Exercise — Find the string "circle" in the data, and copy out each line that has it.

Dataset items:
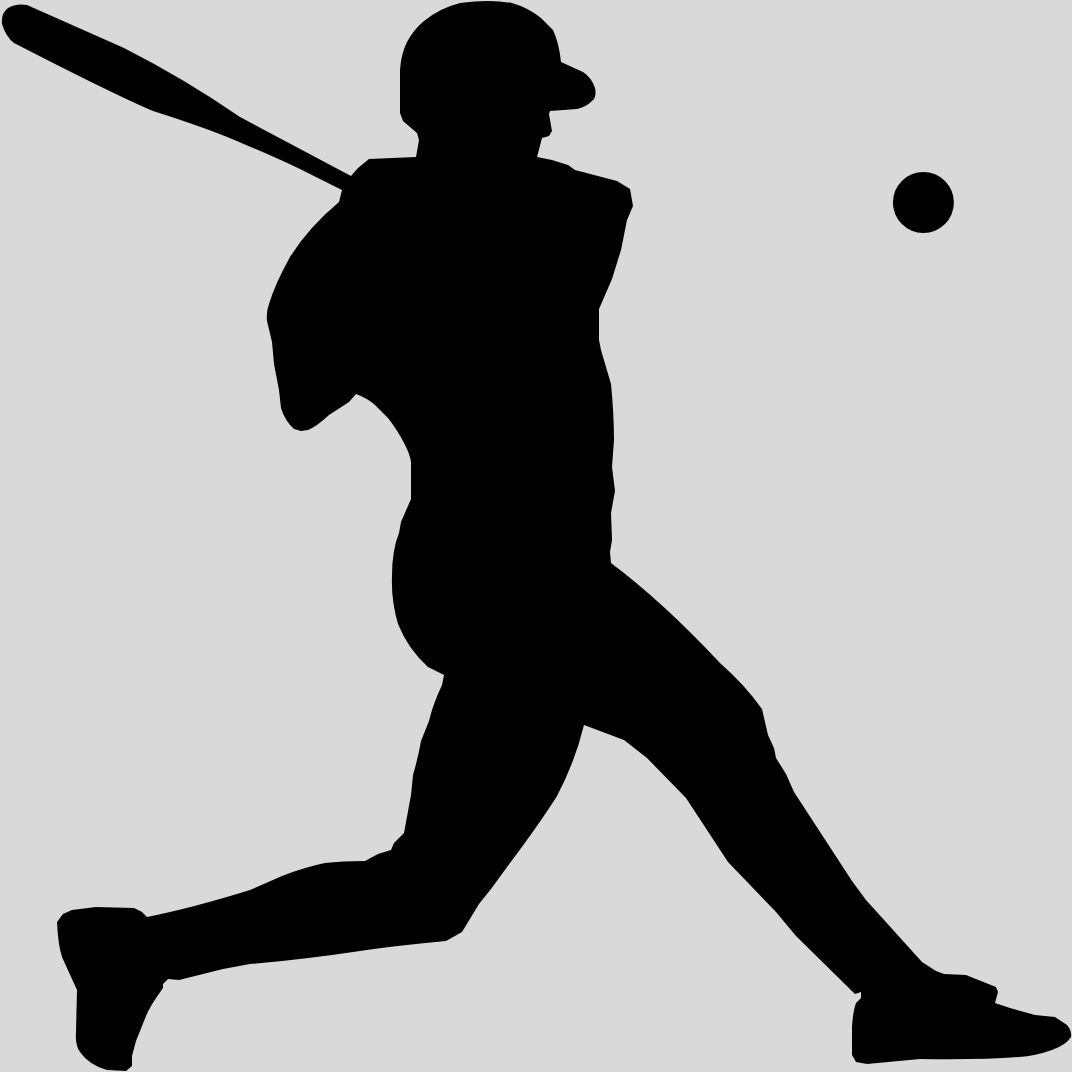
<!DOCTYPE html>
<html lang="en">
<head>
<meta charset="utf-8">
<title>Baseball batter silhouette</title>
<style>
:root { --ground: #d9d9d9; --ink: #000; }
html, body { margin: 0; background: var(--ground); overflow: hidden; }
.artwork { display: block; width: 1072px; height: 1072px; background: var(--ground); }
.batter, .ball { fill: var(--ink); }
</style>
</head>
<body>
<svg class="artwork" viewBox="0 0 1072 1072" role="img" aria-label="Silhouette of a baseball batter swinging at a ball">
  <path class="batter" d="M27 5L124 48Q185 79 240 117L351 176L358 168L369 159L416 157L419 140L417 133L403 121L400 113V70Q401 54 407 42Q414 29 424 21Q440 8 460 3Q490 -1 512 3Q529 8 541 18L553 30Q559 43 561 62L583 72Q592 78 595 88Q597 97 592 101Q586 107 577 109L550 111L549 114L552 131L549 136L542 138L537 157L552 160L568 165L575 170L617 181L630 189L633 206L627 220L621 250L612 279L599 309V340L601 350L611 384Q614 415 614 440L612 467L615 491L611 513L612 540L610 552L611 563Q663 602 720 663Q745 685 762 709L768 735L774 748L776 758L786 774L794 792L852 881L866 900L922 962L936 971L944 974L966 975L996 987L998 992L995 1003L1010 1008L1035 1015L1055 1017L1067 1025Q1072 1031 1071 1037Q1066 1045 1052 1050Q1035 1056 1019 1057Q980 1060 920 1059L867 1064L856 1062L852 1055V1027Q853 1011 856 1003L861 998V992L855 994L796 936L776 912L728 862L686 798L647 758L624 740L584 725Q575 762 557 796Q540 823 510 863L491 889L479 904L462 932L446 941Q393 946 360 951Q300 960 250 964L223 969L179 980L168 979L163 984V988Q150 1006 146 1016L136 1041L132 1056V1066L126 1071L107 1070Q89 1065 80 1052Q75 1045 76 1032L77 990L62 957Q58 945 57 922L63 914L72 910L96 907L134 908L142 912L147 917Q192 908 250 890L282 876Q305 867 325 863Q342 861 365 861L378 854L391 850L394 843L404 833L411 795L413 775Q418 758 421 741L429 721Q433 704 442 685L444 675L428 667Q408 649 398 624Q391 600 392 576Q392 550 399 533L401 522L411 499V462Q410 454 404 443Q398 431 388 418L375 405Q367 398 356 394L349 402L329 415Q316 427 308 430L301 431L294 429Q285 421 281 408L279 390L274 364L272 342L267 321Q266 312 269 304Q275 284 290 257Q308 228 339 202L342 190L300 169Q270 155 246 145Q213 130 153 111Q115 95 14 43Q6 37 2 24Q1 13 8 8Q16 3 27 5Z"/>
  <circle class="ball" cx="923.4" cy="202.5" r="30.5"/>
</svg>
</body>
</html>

* * *

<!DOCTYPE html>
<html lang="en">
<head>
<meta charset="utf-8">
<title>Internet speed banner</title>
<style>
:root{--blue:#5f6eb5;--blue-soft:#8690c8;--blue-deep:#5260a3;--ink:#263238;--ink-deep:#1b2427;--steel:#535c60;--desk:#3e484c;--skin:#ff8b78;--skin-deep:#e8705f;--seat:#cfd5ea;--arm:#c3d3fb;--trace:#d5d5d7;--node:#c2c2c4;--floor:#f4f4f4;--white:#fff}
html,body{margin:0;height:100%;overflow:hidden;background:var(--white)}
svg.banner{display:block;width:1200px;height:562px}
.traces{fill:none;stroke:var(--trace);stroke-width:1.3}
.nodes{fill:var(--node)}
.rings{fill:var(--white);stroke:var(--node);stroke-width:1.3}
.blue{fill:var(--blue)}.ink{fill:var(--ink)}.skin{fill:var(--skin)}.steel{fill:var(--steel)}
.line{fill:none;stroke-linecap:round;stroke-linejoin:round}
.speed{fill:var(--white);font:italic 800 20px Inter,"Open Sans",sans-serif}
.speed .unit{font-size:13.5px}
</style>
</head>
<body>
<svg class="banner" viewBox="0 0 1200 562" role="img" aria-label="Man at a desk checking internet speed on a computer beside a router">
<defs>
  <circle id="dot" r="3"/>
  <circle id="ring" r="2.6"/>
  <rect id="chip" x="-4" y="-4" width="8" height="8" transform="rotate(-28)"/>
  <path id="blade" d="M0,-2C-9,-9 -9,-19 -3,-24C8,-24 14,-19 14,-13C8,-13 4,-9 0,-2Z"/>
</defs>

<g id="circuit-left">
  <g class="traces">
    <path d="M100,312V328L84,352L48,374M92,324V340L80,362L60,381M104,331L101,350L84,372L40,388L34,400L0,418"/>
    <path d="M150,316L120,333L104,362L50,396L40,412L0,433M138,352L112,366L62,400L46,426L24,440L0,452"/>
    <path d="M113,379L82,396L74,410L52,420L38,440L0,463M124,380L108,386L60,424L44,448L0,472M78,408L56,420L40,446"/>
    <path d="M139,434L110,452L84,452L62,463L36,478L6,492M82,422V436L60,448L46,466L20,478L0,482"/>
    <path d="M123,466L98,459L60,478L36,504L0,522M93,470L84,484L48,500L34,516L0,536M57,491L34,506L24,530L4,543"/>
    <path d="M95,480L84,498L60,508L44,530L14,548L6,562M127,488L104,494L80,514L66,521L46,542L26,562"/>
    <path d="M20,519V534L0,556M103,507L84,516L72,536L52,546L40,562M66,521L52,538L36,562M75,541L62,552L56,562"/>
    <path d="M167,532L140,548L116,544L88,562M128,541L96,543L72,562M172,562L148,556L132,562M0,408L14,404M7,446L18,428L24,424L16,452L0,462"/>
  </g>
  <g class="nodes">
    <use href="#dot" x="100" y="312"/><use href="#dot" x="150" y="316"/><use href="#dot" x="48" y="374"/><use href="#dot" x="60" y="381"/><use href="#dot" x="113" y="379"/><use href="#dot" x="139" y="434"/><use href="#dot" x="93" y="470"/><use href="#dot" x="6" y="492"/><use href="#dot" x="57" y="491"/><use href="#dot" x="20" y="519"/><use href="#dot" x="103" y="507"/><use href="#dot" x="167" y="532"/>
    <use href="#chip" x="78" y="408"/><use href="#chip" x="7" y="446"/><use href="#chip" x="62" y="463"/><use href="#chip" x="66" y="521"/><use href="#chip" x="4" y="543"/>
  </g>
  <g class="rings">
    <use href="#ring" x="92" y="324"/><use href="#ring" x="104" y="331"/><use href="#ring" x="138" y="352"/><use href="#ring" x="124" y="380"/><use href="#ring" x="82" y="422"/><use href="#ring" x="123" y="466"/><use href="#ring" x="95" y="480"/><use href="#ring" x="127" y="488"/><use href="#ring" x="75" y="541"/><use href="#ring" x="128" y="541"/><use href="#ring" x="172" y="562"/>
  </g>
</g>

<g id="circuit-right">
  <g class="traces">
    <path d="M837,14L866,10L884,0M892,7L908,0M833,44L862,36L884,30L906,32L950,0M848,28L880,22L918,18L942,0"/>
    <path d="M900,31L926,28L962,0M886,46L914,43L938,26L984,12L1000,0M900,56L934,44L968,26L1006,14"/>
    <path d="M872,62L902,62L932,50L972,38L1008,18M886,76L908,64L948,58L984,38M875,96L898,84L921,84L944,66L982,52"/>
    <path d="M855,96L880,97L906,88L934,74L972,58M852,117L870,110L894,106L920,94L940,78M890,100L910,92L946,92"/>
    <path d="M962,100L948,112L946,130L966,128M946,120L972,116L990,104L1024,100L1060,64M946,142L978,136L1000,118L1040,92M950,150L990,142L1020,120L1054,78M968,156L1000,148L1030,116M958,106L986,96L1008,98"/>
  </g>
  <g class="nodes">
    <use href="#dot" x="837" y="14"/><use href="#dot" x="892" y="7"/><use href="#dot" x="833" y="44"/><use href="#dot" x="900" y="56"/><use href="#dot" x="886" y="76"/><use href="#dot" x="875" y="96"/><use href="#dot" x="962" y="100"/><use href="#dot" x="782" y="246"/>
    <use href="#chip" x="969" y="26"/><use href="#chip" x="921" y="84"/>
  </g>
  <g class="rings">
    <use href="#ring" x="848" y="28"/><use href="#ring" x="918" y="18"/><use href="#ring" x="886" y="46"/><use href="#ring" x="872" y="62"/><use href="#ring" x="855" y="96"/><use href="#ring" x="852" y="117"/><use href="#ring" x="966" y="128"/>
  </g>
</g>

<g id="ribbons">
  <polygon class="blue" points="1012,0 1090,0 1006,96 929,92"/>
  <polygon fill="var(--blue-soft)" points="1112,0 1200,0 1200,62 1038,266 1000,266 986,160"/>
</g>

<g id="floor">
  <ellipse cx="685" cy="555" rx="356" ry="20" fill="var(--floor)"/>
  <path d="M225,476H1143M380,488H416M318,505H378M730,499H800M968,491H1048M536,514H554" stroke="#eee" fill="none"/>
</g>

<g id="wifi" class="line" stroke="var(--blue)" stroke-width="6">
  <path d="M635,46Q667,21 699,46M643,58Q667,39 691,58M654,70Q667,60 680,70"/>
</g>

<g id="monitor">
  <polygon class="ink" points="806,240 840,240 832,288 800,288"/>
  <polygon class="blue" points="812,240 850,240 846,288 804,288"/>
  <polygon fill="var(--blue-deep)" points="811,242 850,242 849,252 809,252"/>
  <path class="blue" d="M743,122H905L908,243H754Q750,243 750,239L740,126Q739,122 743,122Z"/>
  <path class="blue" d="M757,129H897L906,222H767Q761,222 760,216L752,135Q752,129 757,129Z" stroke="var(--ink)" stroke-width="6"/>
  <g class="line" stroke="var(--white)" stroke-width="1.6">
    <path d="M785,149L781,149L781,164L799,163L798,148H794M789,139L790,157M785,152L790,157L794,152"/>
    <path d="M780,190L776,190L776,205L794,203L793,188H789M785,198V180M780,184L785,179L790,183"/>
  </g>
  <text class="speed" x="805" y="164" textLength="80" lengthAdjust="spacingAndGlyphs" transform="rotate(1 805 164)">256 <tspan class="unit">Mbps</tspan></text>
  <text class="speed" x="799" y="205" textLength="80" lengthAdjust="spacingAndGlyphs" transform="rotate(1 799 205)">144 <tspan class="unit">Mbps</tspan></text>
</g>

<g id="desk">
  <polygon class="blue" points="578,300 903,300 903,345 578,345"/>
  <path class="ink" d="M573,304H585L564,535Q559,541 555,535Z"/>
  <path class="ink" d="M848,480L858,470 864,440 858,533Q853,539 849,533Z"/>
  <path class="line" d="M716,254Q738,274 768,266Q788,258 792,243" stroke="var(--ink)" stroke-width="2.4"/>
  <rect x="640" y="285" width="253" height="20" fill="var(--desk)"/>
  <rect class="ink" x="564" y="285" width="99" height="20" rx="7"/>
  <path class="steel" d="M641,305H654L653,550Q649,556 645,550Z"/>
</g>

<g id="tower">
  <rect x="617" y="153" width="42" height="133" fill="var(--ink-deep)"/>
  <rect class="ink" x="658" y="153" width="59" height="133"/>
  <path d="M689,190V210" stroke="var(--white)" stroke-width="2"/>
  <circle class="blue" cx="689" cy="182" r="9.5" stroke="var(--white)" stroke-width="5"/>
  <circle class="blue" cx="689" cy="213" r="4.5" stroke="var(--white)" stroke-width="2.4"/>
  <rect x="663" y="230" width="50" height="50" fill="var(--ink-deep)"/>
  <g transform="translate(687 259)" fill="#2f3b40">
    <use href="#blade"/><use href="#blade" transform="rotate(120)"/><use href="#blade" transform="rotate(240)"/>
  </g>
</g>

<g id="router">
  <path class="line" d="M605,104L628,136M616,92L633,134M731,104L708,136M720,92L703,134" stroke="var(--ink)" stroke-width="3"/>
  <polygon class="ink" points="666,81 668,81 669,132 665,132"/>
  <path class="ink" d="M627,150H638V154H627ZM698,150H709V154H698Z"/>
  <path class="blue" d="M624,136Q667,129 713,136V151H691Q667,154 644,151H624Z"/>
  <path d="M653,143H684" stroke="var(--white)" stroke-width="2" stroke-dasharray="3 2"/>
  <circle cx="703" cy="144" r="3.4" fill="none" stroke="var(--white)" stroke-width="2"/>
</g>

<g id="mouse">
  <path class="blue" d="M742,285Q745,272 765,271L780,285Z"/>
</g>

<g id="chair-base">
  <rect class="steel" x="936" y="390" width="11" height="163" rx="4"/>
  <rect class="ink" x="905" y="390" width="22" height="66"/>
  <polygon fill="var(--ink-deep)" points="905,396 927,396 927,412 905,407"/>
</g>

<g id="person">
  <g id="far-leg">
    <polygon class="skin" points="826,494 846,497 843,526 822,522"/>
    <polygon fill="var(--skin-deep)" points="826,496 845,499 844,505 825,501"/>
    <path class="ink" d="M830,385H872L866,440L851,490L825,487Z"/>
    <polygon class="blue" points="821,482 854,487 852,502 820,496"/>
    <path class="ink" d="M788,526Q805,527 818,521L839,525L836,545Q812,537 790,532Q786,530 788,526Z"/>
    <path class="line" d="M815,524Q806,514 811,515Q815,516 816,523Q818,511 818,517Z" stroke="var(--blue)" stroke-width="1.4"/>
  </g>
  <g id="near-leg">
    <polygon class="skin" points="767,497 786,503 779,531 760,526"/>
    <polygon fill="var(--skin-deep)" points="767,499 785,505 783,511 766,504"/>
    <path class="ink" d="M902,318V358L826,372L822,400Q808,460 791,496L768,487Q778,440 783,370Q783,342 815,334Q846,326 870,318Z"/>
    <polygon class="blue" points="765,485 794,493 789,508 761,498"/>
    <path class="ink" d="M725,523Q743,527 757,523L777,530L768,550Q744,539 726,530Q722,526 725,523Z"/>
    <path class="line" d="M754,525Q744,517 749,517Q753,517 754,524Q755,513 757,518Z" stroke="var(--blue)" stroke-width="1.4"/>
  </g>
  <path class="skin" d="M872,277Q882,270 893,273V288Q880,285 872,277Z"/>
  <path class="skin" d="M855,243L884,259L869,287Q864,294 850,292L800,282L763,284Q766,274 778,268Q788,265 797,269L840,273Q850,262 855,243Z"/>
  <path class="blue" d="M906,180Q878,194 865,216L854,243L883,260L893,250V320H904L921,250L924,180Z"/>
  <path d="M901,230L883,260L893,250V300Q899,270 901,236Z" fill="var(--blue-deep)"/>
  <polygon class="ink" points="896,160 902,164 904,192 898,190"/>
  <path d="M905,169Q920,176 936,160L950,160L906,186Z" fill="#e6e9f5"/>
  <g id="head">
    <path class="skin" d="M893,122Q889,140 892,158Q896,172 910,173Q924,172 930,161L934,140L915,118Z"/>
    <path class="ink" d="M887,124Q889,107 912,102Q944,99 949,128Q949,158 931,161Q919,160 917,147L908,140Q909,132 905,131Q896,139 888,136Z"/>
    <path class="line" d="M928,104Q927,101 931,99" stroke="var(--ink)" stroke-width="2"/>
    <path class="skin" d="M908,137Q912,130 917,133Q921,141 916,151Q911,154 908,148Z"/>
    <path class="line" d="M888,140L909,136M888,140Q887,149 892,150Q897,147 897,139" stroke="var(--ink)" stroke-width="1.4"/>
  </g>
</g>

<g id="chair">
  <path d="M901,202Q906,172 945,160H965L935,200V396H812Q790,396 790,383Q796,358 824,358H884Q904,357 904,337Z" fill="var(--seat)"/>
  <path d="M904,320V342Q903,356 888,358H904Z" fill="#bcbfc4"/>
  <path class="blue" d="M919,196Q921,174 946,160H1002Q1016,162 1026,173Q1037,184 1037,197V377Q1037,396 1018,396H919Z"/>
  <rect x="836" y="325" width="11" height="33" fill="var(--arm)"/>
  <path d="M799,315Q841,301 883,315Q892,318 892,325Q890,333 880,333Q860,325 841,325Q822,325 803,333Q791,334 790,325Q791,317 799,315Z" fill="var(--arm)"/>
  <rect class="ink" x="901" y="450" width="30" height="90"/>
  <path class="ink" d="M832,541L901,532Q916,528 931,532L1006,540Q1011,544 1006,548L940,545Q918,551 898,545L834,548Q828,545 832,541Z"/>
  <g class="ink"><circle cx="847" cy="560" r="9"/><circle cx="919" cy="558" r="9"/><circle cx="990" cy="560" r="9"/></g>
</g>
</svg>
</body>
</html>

Solution —
  <circle class="ball" cx="923.4" cy="202.5" r="30.5"/>
  <circle id="dot" r="3"/>
  <circle id="ring" r="2.6"/>
  <circle class="blue" cx="689" cy="182" r="9.5" stroke="var(--white)" stroke-width="5"/>
  <circle class="blue" cx="689" cy="213" r="4.5" stroke="var(--white)" stroke-width="2.4"/>
  <circle cx="703" cy="144" r="3.4" fill="none" stroke="var(--white)" stroke-width="2"/>
  <g class="ink"><circle cx="847" cy="560" r="9"/><circle cx="919" cy="558" r="9"/><circle cx="990" cy="560" r="9"/></g>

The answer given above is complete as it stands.